[Records shown]:
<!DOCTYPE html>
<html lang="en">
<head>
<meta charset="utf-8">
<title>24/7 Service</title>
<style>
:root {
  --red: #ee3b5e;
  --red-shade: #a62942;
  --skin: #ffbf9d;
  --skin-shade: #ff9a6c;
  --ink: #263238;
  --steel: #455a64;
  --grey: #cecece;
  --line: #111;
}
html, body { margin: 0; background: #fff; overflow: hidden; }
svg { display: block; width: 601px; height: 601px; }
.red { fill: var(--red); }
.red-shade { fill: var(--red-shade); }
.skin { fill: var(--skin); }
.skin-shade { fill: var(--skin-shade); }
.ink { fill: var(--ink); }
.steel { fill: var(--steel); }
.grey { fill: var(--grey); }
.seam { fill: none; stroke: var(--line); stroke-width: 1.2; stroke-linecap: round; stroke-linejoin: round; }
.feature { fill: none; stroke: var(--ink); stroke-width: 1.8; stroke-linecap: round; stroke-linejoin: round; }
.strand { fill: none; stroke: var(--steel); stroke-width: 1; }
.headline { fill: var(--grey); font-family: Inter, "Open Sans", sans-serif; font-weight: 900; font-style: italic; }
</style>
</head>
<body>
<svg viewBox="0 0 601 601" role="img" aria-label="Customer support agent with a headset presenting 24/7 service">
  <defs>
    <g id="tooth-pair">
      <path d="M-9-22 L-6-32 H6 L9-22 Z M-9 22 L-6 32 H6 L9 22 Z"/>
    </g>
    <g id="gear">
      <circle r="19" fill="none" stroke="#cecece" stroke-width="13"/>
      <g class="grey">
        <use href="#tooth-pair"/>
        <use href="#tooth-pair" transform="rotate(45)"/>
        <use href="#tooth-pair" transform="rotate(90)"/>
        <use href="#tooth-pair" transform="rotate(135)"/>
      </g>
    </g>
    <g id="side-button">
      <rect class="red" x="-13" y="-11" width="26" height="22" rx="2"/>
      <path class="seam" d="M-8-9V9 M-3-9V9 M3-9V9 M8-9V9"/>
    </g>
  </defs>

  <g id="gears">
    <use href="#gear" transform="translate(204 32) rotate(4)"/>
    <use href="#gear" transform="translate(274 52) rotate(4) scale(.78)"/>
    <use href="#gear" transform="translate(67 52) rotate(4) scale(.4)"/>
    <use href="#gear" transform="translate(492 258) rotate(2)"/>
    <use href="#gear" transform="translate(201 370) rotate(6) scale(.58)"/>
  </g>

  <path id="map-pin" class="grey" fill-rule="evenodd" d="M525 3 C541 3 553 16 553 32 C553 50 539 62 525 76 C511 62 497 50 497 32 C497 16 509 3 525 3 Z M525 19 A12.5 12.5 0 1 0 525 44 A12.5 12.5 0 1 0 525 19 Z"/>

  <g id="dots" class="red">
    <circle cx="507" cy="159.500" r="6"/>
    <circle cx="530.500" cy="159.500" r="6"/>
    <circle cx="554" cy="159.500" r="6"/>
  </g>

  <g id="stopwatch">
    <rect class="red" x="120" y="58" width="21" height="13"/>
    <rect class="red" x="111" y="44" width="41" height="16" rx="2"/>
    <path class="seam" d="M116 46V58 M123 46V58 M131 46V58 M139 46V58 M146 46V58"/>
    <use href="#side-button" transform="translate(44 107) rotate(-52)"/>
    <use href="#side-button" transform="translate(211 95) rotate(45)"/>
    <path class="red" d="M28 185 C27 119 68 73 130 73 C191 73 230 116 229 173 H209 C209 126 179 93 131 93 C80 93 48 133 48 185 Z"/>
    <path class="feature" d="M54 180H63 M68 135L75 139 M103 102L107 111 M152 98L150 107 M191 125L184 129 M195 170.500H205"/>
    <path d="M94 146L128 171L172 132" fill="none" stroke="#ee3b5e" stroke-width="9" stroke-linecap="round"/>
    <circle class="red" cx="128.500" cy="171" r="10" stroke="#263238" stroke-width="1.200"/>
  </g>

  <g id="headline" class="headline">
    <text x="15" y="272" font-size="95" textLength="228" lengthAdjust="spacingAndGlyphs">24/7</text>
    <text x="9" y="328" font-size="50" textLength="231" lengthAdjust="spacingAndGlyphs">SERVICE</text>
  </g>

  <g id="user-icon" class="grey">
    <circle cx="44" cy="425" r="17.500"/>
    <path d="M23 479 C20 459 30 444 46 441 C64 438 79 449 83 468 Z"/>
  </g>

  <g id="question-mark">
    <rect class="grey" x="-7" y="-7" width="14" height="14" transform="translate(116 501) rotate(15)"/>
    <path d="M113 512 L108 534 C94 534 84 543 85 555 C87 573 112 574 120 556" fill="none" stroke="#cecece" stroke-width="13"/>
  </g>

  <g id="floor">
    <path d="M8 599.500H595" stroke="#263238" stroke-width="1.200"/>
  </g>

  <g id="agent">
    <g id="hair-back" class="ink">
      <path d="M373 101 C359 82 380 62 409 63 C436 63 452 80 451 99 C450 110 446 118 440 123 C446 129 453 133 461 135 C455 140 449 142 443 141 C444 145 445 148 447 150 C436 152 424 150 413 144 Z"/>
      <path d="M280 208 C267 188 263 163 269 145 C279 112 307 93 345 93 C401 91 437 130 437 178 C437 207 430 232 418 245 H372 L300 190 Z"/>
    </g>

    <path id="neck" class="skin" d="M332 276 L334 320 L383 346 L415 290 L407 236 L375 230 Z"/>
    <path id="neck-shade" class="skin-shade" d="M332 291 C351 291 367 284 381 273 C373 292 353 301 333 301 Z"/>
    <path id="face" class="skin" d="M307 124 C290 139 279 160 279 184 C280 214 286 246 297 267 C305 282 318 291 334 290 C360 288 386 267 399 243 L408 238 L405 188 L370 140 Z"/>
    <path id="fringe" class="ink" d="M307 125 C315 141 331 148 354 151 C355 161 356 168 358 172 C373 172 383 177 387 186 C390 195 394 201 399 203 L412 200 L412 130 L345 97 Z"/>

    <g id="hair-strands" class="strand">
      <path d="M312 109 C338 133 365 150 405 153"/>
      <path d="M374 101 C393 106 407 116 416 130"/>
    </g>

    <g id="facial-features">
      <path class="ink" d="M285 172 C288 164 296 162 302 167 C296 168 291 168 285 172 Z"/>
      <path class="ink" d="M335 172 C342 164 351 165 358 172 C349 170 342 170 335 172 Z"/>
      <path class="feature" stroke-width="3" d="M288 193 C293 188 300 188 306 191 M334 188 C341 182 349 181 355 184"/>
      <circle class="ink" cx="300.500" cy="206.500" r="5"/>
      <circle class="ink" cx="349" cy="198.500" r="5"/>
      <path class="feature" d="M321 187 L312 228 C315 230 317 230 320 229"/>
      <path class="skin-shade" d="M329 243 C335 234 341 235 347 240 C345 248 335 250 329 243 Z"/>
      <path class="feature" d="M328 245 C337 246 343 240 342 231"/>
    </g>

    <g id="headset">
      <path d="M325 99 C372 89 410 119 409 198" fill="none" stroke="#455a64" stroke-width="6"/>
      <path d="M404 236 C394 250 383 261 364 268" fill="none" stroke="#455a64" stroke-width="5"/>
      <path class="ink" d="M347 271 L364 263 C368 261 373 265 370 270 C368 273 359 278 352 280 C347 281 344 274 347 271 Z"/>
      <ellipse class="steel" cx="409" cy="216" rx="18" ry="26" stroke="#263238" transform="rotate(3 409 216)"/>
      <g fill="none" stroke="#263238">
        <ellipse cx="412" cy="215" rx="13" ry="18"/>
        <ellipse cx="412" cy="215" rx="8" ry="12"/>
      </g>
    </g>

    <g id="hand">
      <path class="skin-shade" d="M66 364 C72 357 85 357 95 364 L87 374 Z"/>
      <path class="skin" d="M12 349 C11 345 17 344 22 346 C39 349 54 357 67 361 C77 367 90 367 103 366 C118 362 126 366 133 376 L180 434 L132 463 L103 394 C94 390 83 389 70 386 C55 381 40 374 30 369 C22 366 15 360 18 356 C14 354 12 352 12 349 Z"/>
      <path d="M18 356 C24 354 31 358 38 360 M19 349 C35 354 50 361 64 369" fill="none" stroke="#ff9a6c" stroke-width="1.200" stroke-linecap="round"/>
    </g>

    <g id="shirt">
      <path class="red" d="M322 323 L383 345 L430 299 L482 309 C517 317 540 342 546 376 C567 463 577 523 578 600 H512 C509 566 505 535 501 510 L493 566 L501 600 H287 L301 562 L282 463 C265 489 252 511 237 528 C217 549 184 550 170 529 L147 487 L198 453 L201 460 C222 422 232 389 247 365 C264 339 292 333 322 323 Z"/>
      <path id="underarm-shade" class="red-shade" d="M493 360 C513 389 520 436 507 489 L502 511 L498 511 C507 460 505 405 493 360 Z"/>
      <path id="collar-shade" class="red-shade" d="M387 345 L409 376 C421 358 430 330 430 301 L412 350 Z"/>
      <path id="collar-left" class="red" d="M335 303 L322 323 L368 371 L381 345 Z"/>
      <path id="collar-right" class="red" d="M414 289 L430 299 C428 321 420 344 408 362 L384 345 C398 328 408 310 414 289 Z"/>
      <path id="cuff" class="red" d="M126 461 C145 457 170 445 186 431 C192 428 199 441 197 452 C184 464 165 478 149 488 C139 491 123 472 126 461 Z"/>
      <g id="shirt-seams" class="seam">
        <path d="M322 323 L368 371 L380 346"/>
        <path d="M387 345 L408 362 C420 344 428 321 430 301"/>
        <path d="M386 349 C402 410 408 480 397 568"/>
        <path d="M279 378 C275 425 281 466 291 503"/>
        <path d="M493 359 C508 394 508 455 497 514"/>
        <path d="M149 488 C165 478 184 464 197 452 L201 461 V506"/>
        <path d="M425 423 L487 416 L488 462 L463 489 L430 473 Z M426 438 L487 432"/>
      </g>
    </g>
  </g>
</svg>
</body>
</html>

[Directions for this task]:
Repeat word for word each line from the one with "378 C275 425" to the end of the records above, inclusive.

[Answer to this problem]:
        <path d="M279 378 C275 425 281 466 291 503"/>
        <path d="M493 359 C508 394 508 455 497 514"/>
        <path d="M149 488 C165 478 184 464 197 452 L201 461 V506"/>
        <path d="M425 423 L487 416 L488 462 L463 489 L430 473 Z M426 438 L487 432"/>
      </g>
    </g>
  </g>
</svg>
</body>
</html>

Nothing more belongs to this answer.